That’s how I saw it. How unfair would it be to evict an entire community for the sake of one single, solitary house — >>mansion<< — right in the middle of it all. Where is the justice in that?
When the home-owners, two ageing aunties, finally appeared in the media two weeks ago — to take an axe to a pick-up parked illegally in front of their home — it was like welcoming an old friend. So these are the residents of the mysterious mansion I’d trudged past all those years!
Two things immediately rose up in my heart.
The first was schadenfreude. We all harbor a secret desire to smash illegally-parked pick-up trucks; at least I do. That is probably something I need to work on with my therapist, but in this country, drivers of pick-up trucks have on average a lower intelligence quotient than the general population, which explains their lack of road rule knowledge. That sounds cruel, I know, but sometimes in life you just gotta take an axe to idiots.
The second feeling was compassion. For the aunties, not the pick-up owner.
The subsequent media attention these two received revealed how wrong I’d been in my thinking.
Those markets were illegal. They were set up in residential zones. One seeks peace and quiet in one’s choice of residence; one does not purchase a mansion smack bang in the middle of markets.
And as it turns out, this is not a case of which came first. The chicken came way before the egg, and those two women sure as hell aren’t eggs.
With all the money they have (they own the land upon which Paradise Park is built), they have been unable to ensure the relevant city officials carry out their job of ensuring a residential zone stays that way.
I sympathize with them and understand their frustration. I used to live in a townhouse; overnight my next-door neighbors turned their townhouse into a late night karaoke bar. Nobody dared do anything because the owner was a cop. The only solution, friends told me, was to move house.
I didn’t; the place closed down after a few weeks thanks to some diplomatic meetings between myself and the cop. But it does show what happens when law enforcers do the wrong thing. One feels helpless and frustrated, and those are the feelings that precipitate picking up an axe.
The BMA’s Public Works Department along with Prawet district are responsible for allowing a quiet street turn into a cacophony of street markets.
It began in 2008, coincidentally the same time I started running around the park. Six officials have been in charge of the bureau in that time, one current and five retired.
If proponents of justice have any extra time on their hands — highly unlikely in between following the cases of the Red Bull heir, Pravit Wongsuwan, Premchai and the black panther — they should add those six to the list to watch. For Thai society to really develop, the population needs to be closely watching more than just Buppha Santiwat.

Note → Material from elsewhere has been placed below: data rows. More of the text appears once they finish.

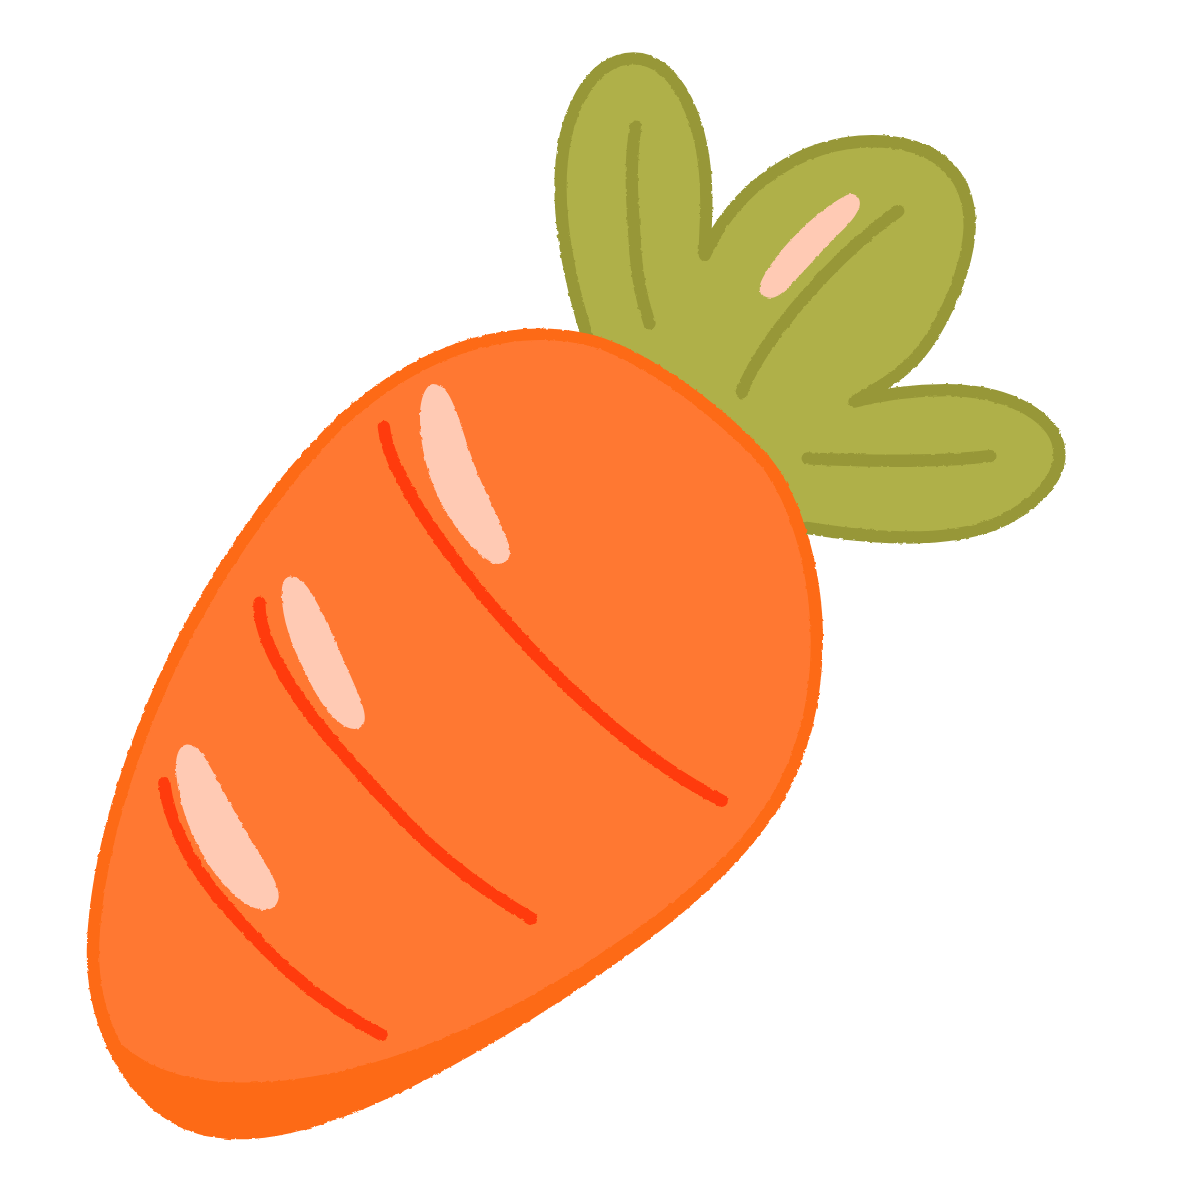
<!DOCTYPE html>
<html lang="en">
<head>
<meta charset="utf-8">
<title>Carrot</title>
<style>
  :root {
    --paper: #ffffff;
    --carrot: #ff7832;
    --carrot-edge: #fd6a14;
    --crease: #ff3b0b;
    --leaf: #afb04a;
    --leaf-edge: #979738;
    --shine: #ffcab4;
  }
  html, body { margin: 0; padding: 0; background: var(--paper); overflow: hidden; }
  .canvas { display: block; width: 1200px; height: 1200px; background: var(--paper); }
  .leaf { fill: var(--leaf); stroke: var(--leaf-edge); stroke-width: 16; stroke-linejoin: round; stroke-linecap: round; }
  .vein, .crease { fill: none; stroke-width: 16; stroke-linecap: round; }
  .vein { stroke: var(--leaf-edge); }
  .crease { stroke: var(--crease); }
  .body-edge { fill: var(--carrot-edge); }
  .body { fill: var(--carrot); }
  .shine { fill: var(--shine); }
</style>
</head>
<body>
<svg class="canvas" viewBox="0 0 1563 1563" role="img" aria-label="Plump orange carrot with three green leaves">
  <defs>
    <filter id="crayon-edge" filterUnits="userSpaceOnUse" x="0" y="0" width="1563" height="1563">
      <feTurbulence type="fractalNoise" baseFrequency="0.16" numOctaves="2" seed="4" result="grain"/>
      <feDisplacementMap in="SourceGraphic" in2="grain" scale="4" xChannelSelector="R" yChannelSelector="G"/>
    </filter>
  </defs>

  <g filter="url(#crayon-edge)">
    <g id="leaves">
      <path class="leaf" d="M775 470 C748 390 730 310 730 245 C730 145 771 76 825 76 C882 76 920 160 920 262 C920 288 918 312 918 332 C960 238 1050 184 1136 184 C1215 184 1264 222 1263 296 C1261 345 1236 407 1206 450 C1184 482 1152 501 1113 523 C1152 513 1194 508 1231 508 C1318 508 1380 546 1380 592 C1380 626 1343 663 1295 683 C1226 709 1130 702 1030 684 L900 620 Z"/>
      <path class="vein" d="M828 165 C819 215 824 270 827 318 C829 360 837 395 846 421"/>
      <path class="vein" d="M1170 275 C1090 331 994 438 966 511"/>
      <path class="vein" d="M1052 597 C1130 601 1220 602 1290 594"/>
      <path class="shine" d="M1103 254 C1116 249 1125 261 1117 275 C1108 292 1095 301 1082 315 C1062 336 1045 356 1027 374 C1016 385 1007 390 998 387 C989 384 987 374 993 363 C1012 325 1066 272 1103 254 Z"/>
    </g>

    <g id="root">
      <path class="body-edge" d="M703 428 C729 428 752 431 775 437 C840 455 938 524 998 590 C1044 642 1073 745 1072 836 C1071 904 1058 968 1030 1025 C987 1110 895 1193 782 1269 C680 1339 567 1406 470 1446 C415 1468 360 1484 313 1484 C282 1484 255 1479 230 1466 C160 1428 113 1340 113 1240 C115 1135 150 1008 205 885 C265 752 352 627 437 545 C518 470 612 428 703 428 Z"/>
      <path class="body" d="M703 443 C728 443 751 446 773 452 C834 470 928 538 987 602 C1029 650 1056 746 1056 835 C1056 902 1044 960 1015 1018 C974 1098 899 1164 806 1226 C665 1325 482 1410 318 1410 C252 1410 200 1396 158 1360 C138 1322 129 1282 129 1240 C131 1139 165 1014 219 893 C278 762 365 639 448 556 C526 484 616 443 703 443 Z"/>

      <g id="creases">
        <path class="crease" d="M500 556 C504 603 558 691 627 773 C733 899 838 991 940 1043"/>
        <path class="crease" d="M338 785 C336 831 378 903 436 969 C530 1078 590 1138 692 1196"/>
        <path class="crease" d="M214 1020 C219 1062 241 1116 284 1168 C356 1253 413 1304 497 1348"/>
      </g>

      <g id="highlights">
        <path class="shine" d="M564 500 C577 500 585 512 591 528 C602 555 609 584 622 616 C634 646 647 668 658 697 C665 714 667 724 659 731 C651 738 640 734 629 725 C586 690 547 618 547 543 C547 520 554 501 564 500 Z"/>
        <path class="shine" d="M378 751 C393 750 404 768 416 791 C433 826 447 858 463 895 C472 916 479 934 473 944 C466 953 453 950 442 941 C424 927 408 900 396 872 C380 841 367 806 367 773 C367 760 370 752 378 751 Z"/>
        <path class="shine" d="M242 970 C256 968 265 983 275 1001 C296 1039 314 1074 337 1111 C351 1134 364 1153 363 1169 C361 1183 349 1188 336 1184 C310 1178 279 1143 259 1104 C241 1070 229 1027 229 996 C230 981 234 972 242 970 Z"/>
      </g>
    </g>
  </g>
</svg>
</body>
</html>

What possesses BMA officials to ignore five huge markets?
A lack of manpower? That is out of the question. Look at the voracity and enthusiasm they displayed in shutting down other markets around town. One would suspect the task of killing a market could well relieve them of the tedium of otherwise docile civil service life. At least they get out of the office.
So what is it, dear reader? Why would BMA officials turn a blind eye? I can’t think of a single, glaring, reason. Can you?